→ **Task**
Repeat exactly the opening lines of the records, ending with the line that contains "var(--last); border-color: var(--ink);".

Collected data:
================================
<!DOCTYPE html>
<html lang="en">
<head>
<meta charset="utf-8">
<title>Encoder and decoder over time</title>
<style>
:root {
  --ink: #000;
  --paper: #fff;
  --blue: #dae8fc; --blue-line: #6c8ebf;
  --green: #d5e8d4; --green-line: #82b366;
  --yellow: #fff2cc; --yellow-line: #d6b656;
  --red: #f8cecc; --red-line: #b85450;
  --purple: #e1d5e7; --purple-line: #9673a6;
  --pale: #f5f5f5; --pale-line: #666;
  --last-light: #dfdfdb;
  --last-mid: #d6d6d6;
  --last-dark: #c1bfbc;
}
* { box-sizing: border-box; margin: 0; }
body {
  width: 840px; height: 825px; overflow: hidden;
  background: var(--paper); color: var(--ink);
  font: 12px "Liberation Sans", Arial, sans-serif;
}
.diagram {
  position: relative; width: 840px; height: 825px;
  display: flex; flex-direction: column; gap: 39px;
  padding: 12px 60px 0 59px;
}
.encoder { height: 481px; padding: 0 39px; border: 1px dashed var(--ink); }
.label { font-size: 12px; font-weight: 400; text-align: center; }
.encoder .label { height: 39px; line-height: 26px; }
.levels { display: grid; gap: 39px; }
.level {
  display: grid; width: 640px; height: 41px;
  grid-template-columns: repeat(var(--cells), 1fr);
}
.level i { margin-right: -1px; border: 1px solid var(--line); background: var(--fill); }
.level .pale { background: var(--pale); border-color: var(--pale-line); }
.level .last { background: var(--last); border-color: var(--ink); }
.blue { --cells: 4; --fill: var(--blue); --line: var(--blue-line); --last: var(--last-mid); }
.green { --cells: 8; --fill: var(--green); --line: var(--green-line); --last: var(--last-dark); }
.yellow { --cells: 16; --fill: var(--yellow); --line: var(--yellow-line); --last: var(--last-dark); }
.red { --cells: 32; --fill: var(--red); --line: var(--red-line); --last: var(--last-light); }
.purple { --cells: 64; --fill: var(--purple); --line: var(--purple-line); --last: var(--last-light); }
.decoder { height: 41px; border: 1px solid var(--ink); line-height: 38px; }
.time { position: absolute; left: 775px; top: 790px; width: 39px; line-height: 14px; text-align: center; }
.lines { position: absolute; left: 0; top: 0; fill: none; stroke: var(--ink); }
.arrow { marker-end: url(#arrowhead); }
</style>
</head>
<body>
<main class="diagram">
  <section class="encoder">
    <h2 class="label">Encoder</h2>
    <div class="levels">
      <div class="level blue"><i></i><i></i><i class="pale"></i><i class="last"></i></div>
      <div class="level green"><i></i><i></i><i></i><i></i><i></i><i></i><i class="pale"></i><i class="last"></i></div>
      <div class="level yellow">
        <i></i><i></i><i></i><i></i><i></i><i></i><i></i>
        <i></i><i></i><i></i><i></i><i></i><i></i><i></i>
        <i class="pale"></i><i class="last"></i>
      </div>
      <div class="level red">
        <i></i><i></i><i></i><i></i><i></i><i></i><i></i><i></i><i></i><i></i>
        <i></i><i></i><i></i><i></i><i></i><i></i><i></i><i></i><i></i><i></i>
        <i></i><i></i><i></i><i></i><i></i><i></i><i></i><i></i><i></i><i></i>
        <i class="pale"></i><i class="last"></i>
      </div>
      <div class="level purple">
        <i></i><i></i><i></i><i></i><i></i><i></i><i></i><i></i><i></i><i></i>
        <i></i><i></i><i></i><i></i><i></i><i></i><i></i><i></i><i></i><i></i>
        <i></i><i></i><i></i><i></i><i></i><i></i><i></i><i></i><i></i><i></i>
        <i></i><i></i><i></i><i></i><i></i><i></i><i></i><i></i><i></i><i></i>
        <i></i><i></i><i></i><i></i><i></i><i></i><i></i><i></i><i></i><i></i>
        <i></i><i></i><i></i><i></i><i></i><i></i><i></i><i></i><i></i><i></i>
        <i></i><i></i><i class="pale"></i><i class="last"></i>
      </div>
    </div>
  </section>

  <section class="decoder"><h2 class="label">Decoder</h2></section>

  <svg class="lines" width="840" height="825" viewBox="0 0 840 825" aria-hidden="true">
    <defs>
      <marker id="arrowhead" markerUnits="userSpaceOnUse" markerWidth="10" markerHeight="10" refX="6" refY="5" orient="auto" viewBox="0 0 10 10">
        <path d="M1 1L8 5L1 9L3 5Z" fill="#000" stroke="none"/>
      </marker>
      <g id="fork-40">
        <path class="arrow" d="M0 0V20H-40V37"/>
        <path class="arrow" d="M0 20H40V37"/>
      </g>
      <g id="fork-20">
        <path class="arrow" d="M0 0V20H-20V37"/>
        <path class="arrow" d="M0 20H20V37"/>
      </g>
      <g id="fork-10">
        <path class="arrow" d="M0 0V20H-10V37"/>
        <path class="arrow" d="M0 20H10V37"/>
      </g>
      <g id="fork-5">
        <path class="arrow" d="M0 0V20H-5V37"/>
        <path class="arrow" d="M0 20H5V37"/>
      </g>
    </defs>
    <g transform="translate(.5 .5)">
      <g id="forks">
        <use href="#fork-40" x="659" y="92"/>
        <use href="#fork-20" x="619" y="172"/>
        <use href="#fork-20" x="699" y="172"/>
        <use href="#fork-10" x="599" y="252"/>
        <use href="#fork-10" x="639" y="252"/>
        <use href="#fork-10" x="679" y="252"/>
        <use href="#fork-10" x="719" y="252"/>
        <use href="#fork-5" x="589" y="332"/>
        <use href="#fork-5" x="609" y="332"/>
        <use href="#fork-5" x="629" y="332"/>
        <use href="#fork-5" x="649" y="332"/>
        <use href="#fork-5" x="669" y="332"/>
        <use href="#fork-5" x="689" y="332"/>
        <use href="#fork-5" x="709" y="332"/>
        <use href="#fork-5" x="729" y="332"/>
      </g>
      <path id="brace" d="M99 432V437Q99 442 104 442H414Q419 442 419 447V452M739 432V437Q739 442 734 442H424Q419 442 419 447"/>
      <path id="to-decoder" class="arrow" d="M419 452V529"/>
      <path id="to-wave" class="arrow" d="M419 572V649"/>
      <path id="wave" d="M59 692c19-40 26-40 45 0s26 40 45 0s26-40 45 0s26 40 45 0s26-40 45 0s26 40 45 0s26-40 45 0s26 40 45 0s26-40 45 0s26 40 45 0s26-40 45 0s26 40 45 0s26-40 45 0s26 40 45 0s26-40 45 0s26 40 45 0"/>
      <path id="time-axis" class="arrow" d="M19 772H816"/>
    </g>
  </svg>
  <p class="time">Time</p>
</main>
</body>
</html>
================================
→ **Result of the task**
<!DOCTYPE html>
<html lang="en">
<head>
<meta charset="utf-8">
<title>Encoder and decoder over time</title>
<style>
:root {
  --ink: #000;
  --paper: #fff;
  --blue: #dae8fc; --blue-line: #6c8ebf;
  --green: #d5e8d4; --green-line: #82b366;
  --yellow: #fff2cc; --yellow-line: #d6b656;
  --red: #f8cecc; --red-line: #b85450;
  --purple: #e1d5e7; --purple-line: #9673a6;
  --pale: #f5f5f5; --pale-line: #666;
  --last-light: #dfdfdb;
  --last-mid: #d6d6d6;
  --last-dark: #c1bfbc;
}
* { box-sizing: border-box; margin: 0; }
body {
  width: 840px; height: 825px; overflow: hidden;
  background: var(--paper); color: var(--ink);
  font: 12px "Liberation Sans", Arial, sans-serif;
}
.diagram {
  position: relative; width: 840px; height: 825px;
  display: flex; flex-direction: column; gap: 39px;
  padding: 12px 60px 0 59px;
}
.encoder { height: 481px; padding: 0 39px; border: 1px dashed var(--ink); }
.label { font-size: 12px; font-weight: 400; text-align: center; }
.encoder .label { height: 39px; line-height: 26px; }
.levels { display: grid; gap: 39px; }
.level {
  display: grid; width: 640px; height: 41px;
  grid-template-columns: repeat(var(--cells), 1fr);
}
.level i { margin-right: -1px; border: 1px solid var(--line); background: var(--fill); }
.level .pale { background: var(--pale); border-color: var(--pale-line); }
.level .last { background: var(--last); border-color: var(--ink); }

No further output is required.